John Harris Dunning’s Haunted House

By

Published July 22, 2010

On the opening page of Salem Brownstone: All Along the Watchtowers, author John Harris Dunning cautions, “Those who love the rum and unusual, the uncanny, the macabre,” those who, “wish for thrilling horrors in their own seemingly mundane lives” to “beware what they wish for.” If you happen to fall into said categories, you should ignore the warnings and look into Dunning’s beautifully crafted graphic novel. Featuring intricate, richly detailed illustrations by South African artist Nikhil Singh, Salem Brownstone follows the title character as he journeys from an ordinary existence as the proprietor of the Sit & Spin Laundromat into the curious world he enters upon the inheritance of his deceased father’s mansion. Salem, along with the reader, finds himself lost in the trippy mystery life that his father once lead, populated by the performers of Dr. Kinoshita’s Circus of Unearthly Delights and evil spirits hell-bent on destroying Salem and his cohorts. In Salem Brownstone, first published in the U.S. last week by Candlewick Press, Dunning and Singh have created a creepy, enthralling, and stunningly designed tale of adventure for adults. (PHOTO BY MATT HASS)

MENDELSON: Can you talk a little bit about your background? I know that you’re originally from South Africa–how did you wind up in the UK and writing?

DUNNING: I lived in South Africa until I was 24, and I grew up during the height of Apartheid, so it was a very culturally isolated place. There was what was called “a state of emergency,” and that meant that everything was censored, from TV to newspapers. To me, New York or London were about as real as Atlantis. I found South Africa very frustrating as a place to create–it isn’t internationally connected, and in some ways is a conservative place in terms of the arts. It didn’t feel like the right environment for me as an artist. As soon as I finished university (I studied film), I got on a plane to London and never looked back. I’m very grateful to have come from Africa though–it gives me a great perspective–I can “pass” as Western, but I’m not. I’m an outsider, in the best way.

MENDELSON: How did the idea evolve for Salem Brownstone? Where did it first appear?

DUNNING: I came up with the idea for Salem as a kind of comic-within-a-comic initially.
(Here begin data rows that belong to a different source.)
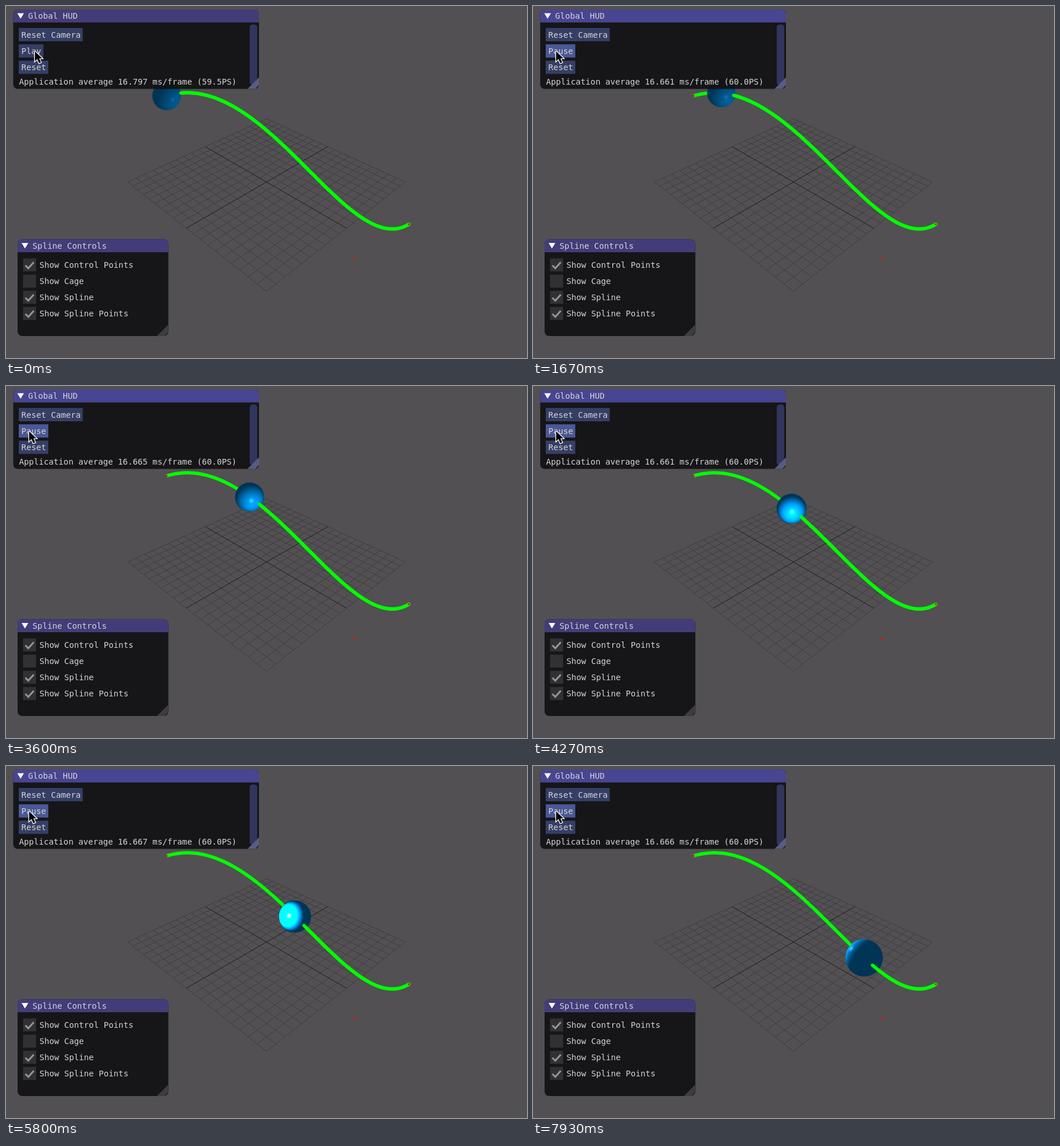
Animation of 900 by 609 pixels, one loop 8 s. Source, as an HTML page with a canvas:

```html
<!DOCTYPE html>
<html>
<head>
<meta charset="utf-8">
<style>
  html, body { margin: 0; width: 100%; height: 100%; overflow: hidden; background: #525052; }
  canvas { display: block; }
</style>
</head>
<body>
<canvas id="stage" width="900" height="609"></canvas>
<script>
const ctx = document.getElementById('stage').getContext('2d');
const LOOP = 8000, PLAY_TIME = 950;
const CX = 450, CY = 304.5, FOCAL = 735;
const BALL_RADIUS = 1.435;
const LIGHT = [0.2, 2.6, -34.8]; // camera space
const START = [277.5, 155.5], END = [696, 377.5];
const TITLE = '#423d79', TITLE_FOCUSED = '#484592';
const BUTTON = '#353f66', BUTTON_HOVER = '#4a5896';

const clamp = (v, lo = 0, hi = 1) => Math.min(hi, Math.max(lo, v));

// Cubic Bezier seen on screen.
function splinePoint(p) {
  const q = 1 - p, handles = [START, [446, 104], [590, 442], END];
  const weights = [q ** 3, 3 * q * q * p, 3 * q * p * p, p ** 3];
  return [0, 1].map(axis => weights.reduce((sum, w, i) => sum + w * handles[i][axis], 0));
}

// Position along the spline: slowest around 4.6 s after the start.
function ballProgress(t) {
  const s = Math.max(0, t - PLAY_TIME) / 1000;
  return 0.077 * s + 0.001033 * ((s - 4.6) ** 3 + 4.6 ** 3);
}

const ballSize = p => 24.3 + 29 * (p - 0.13) ** 2;

// Ground plane point seen from a camera at (25, 25, 25) looking at the origin.
function project(x, z) {
  const scale = FOCAL / (43.3 - (x + z) / Math.sqrt(3));
  return [CX + scale * (x - z) / Math.SQRT2, CY + scale * (x + z) / Math.sqrt(6)];
}

function polyline(points, color, width) {
  ctx.beginPath();
  points.forEach(p => ctx.lineTo(...p));
  ctx.strokeStyle = color;
  ctx.lineWidth = width;
  ctx.stroke();
}

function polygon(points, color) {
  ctx.beginPath();
  points.forEach(p => ctx.lineTo(...p));
  ctx.closePath();
  ctx.fillStyle = color;
  ctx.fill();
}

function rect(x, y, w, h, color, radius = 0) {
  ctx.beginPath();
  ctx.roundRect(x, y, w, h, radius);
  ctx.fillStyle = color;
  ctx.fill();
}

function text(str, x, y) {
  ctx.font = '14.2px "DejaVu Sans Mono", monospace';
  ctx.fillStyle = '#d4d4d4';
  ctx.fillText(str, x, y);
}

function drawGrid() {
  const cross = (i, color) => {
    polyline([project(i, -10), project(i, 10)], color, 1);
    polyline([project(-10, i), project(10, i)], color, 1);
  };
  for (let i = -10; i <= 10; i++) if (i) cross(i, '#3e3d3e');
  cross(0, '#1b1a1b');
}

function drawSpline(from) {
  const steps = 120;
  const points = Array.from({ length: steps + 1 },
    (_, i) => splinePoint(from + (1 - from) * i / steps));
  ctx.lineCap = from > 0 ? 'round' : 'butt';
  polyline(points, '#00ff00', 5.8);
  ctx.lineCap = 'butt';
}

function drawControlPoint([x, y]) {
  rect(x - 1.5, y - 1.5, 3, 3, '#ff0000');
}

const SIZE = 72;
const sprite = document.createElement('canvas');
sprite.width = sprite.height = SIZE;
const spriteCtx = sprite.getContext('2d');
const pixels = spriteCtx.createImageData(SIZE, SIZE);

// Sphere with a point light: ambient, diffuse and specular per pixel.
function drawBall([x, y], r) {
  const left = Math.floor(x - SIZE / 2), top = Math.floor(y - SIZE / 2);
  const depth = BALL_RADIUS * FOCAL / r;
  const center = [(x - CX) * depth / FOCAL, (CY - y) * depth / FOCAL, -depth];
  for (let j = 0; j < SIZE; j++) {
    for (let i = 0; i < SIZE; i++) {
      const dx = left + i + 0.5 - x, dy = top + j + 0.5 - y;
      const dist = Math.hypot(dx, dy), k = (j * SIZE + i) * 4;
      pixels.data[k + 3] = 255 * clamp(r - dist + 0.5);
      if (dist > r + 1) continue;
      const fit = Math.max(r, dist);
      const nx = dx / fit, ny = -dy / fit, nz = Math.sqrt(Math.max(0, 1 - nx * nx - ny * ny));
      const [lx, ly, lz] = [nx, ny, nz].map((n, axis) => LIGHT[axis] - center[axis] - n * BALL_RADIUS);
      const d = Math.hypot(lx, ly, lz), power = 9500 / (d * d + 4);
      const diffuse = Math.max(0, (nx * lx + ny * ly + nz * lz) / d);
      const half = (nx * lx + ny * ly + nz * (lz + d)) / Math.hypot(lx, ly, lz + d);
      const spec = diffuse > 0 ? 0.35 * power * Math.max(0, half) ** 90 : 0;
      const blue = 86 + power * diffuse;
      pixels.data[k] = spec;
      pixels.data[k + 1] = blue * 0.62 + spec;
      pixels.data[k + 2] = blue + spec;
    }
  }
  spriteCtx.putImageData(pixels, 0, 0);
  ctx.drawImage(sprite, left, top);
}

function drawWindow(x, y, w, h, title, titleColor) {
  rect(x, y, w, h, 'rgba(19,18,20,.94)', 8);
  rect(x, y, w, 22.5, titleColor, [8, 8, 0, 0]);
  polygon([[x + 7, y + 6.5], [x + 18.5, y + 6.5], [x + 12.7, y + 16]], '#ffffff');
  text(title, x + 25.8, y + 16);
}

function drawGrip(x, y, color) {
  polygon([[x, y - 20], [x, y - 7], [x - 6.5, y], [x - 20, y]], color);
}

function drawButton(label, y, color = BUTTON) {
  rect(22, y, label.length * 8.5 + 8.6, 23, color);
  text(label, 26.6, y + 16.5);
}

function drawHud(t) {
  const ms = 16.664 + 0.133 * clamp(1 - t / 1600) + 0.003 * Math.sin(t / 400);
  const playing = t >= PLAY_TIME;
  drawWindow(12.5, 6, 424.5, 137.5, 'Global HUD', t < 800 ? TITLE : TITLE_FOCUSED);
  drawButton('Reset Camera', 38);
  drawButton(playing ? 'Pause' : 'Play', 66.3, t < 70 ? BUTTON : BUTTON_HOVER);
  drawButton('Reset', 94.5);
  text(`Application average ${ms.toFixed(3)} ms/frame (${(1000 / ms).toFixed(1)}PS)`, 22.5, 135.5);
  rect(421, 32, 13, 105, '#30365c', 5);
  drawGrip(437, 143.5, '#585c80');
}

function drawSplineControls() {
  drawWindow(20, 403.5, 260.5, 167.5, 'Spline Controls', TITLE);
  ['Show Control Points', 'Show Cage', 'Show Spline', 'Show Spline Points'].forEach((label, i) => {
    const y = 436.7 + i * 28;
    rect(29.5, y, 22.5, 22.5, '#313133');
    if (label !== 'Show Cage') {
      polyline([[33.5, y + 12], [38.5, y + 17], [48, y + 6.5]], '#969696', 3);
    }
    text(label, 57.7, y + 16);
  });
  drawGrip(280.5, 571, '#3d3d3f');
}

function drawCursor(x, y) {
  const shape = [[0, 0], [0, 17], [4, 13.3], [7.2, 20.5], [10.4, 19.1], [7.3, 12.2], [12.5, 12], [0, 0]]
    .map(([px, py]) => [x + px, y + py]);
  polyline(shape, '#ffffff', 2.6);
  polygon(shape, '#000000');
}

function draw(t) {
  ctx.fillStyle = '#525052';
  ctx.fillRect(0, 0, 900, 609);
  drawGrid();
  drawSpline(0);
  drawControlPoint(START);

  const p = ballProgress(t);
  drawBall(splinePoint(p), ballSize(p));
  // The spline comes out of the sphere on the side facing the camera.
  drawSpline(p + 0.037 + 0.012 * clamp(1 - p / 0.25));
  drawControlPoint(END);
  drawControlPoint([602, 437.5]);

  drawHud(t);
  drawSplineControls();
  const move = clamp((t - 70) / 430);
  drawCursor(50 - 10 * move * (2 - move), 78.5);
}

function tick() {
  draw(performance.now() % LOOP);
  requestAnimationFrame(tick);
}
tick();
</script>
</body>
</html>
```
I was working with South African artist Jason Masters on a comic project about three teenage friends—it was in a much more realistic style than Salem. The idea was that the teenagers were reading Salem Brownstone as a comic, and at the end of each episode you would get an excerpt of what they were reading. These short episodes started to be published in seminal UK comic book anthology Sturgeon White Moss and then just started to evolve into something larger from there.
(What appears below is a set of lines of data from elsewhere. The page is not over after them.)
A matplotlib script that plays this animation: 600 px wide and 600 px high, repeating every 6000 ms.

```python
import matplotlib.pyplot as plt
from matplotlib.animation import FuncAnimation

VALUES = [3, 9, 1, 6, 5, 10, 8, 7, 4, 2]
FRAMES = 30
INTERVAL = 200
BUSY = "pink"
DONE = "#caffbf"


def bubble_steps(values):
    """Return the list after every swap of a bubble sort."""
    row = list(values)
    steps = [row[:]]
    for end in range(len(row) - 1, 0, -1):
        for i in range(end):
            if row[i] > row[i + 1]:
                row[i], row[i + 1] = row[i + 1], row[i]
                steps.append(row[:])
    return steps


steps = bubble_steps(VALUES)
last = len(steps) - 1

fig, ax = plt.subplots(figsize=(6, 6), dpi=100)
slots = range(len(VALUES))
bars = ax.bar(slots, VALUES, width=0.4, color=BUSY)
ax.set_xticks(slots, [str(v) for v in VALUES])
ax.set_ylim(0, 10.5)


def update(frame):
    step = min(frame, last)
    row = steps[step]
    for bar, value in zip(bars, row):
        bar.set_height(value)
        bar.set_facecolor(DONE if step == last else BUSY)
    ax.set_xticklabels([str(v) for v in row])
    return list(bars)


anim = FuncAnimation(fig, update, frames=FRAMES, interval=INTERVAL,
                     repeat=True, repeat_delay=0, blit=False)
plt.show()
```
MENDELSON: You work as a journalist, so why a graphic novel?

DUNNING: My first love has always been comic books–to the point that when I was ten I was dreaming in comic book frames with captions and word bubbles! I’ve just finished a novel, and I’m inspired by writers like William Burroughs, Anais Nin, Paul Auster and Chester Himes. My central drive is to tell stories. I love narratives. I love words, sure, but journalism doesn’t fulfill that need to tell a story.

MENDELSON: Where do you find inspiration for your work?

DUNNING: Writers like Edgar Allan Poe and H. P. Lovecraft are huge influences, as are the films of Tim Burton–there is a lot of Ed Wood and Edward Scissorhands in Salem! I’m a huge graphic novel fan–my favorite writers are Alan Moore (Watchmen) and Dan Clowes (Ghost World). I think my ‘desert island’ comics would be Halo Jones by Alan Moore and Ice Haven by Dan Clowes.

MENDELSON: Do you draw on your life in your writing? What are your favorite parts of SB?

DUNNING: There is more than a bit of me in Salem. The way Salem looks was partially based on me. It’s fun seeing myself on the pages of a comic book. Having said that, it’s far from autobiographical. I haven’t run away with the circus yet! My favorite character would have to be Oosik–he is a kind of cross between Tintin’s dog Snowy and Gandalf the wizard. I’m very happy with him as a creation! Salem Brownstone is a strange blend–it was very much based on my experience of Hampstead, my neighborhood in London (where film director Tim Burton lives–I often see him around), but it has an American title –”Salem” from the witch burnings to indicate his occult leanings, and “Brownstone” from the old New York mansions to indicate his dapper attitude. The language I use in Salem is very mannered, and although I think the book is spooky, I hope people also get the humor–it’s all about light and dark.

MENDELSON: What are you working on now?

DUNNING: I’m pitching in a short series to DC set in Batman’s neighborhood–it’s a more literary, cool approach to the super hero genre that I grew up on. I have huge admiration for the fresh direction artist Frank Quitely and writer Grant Morrison have taken Batman in recently. Basically, I want to inhabit Gotham City. I’m always cooking up loads of ideas–I’m germinating the idea for another novel now; it’s a cocktail of dissociative personality disorder, serial killing, the old “penny dreadful” crime magazines, and the history of north London.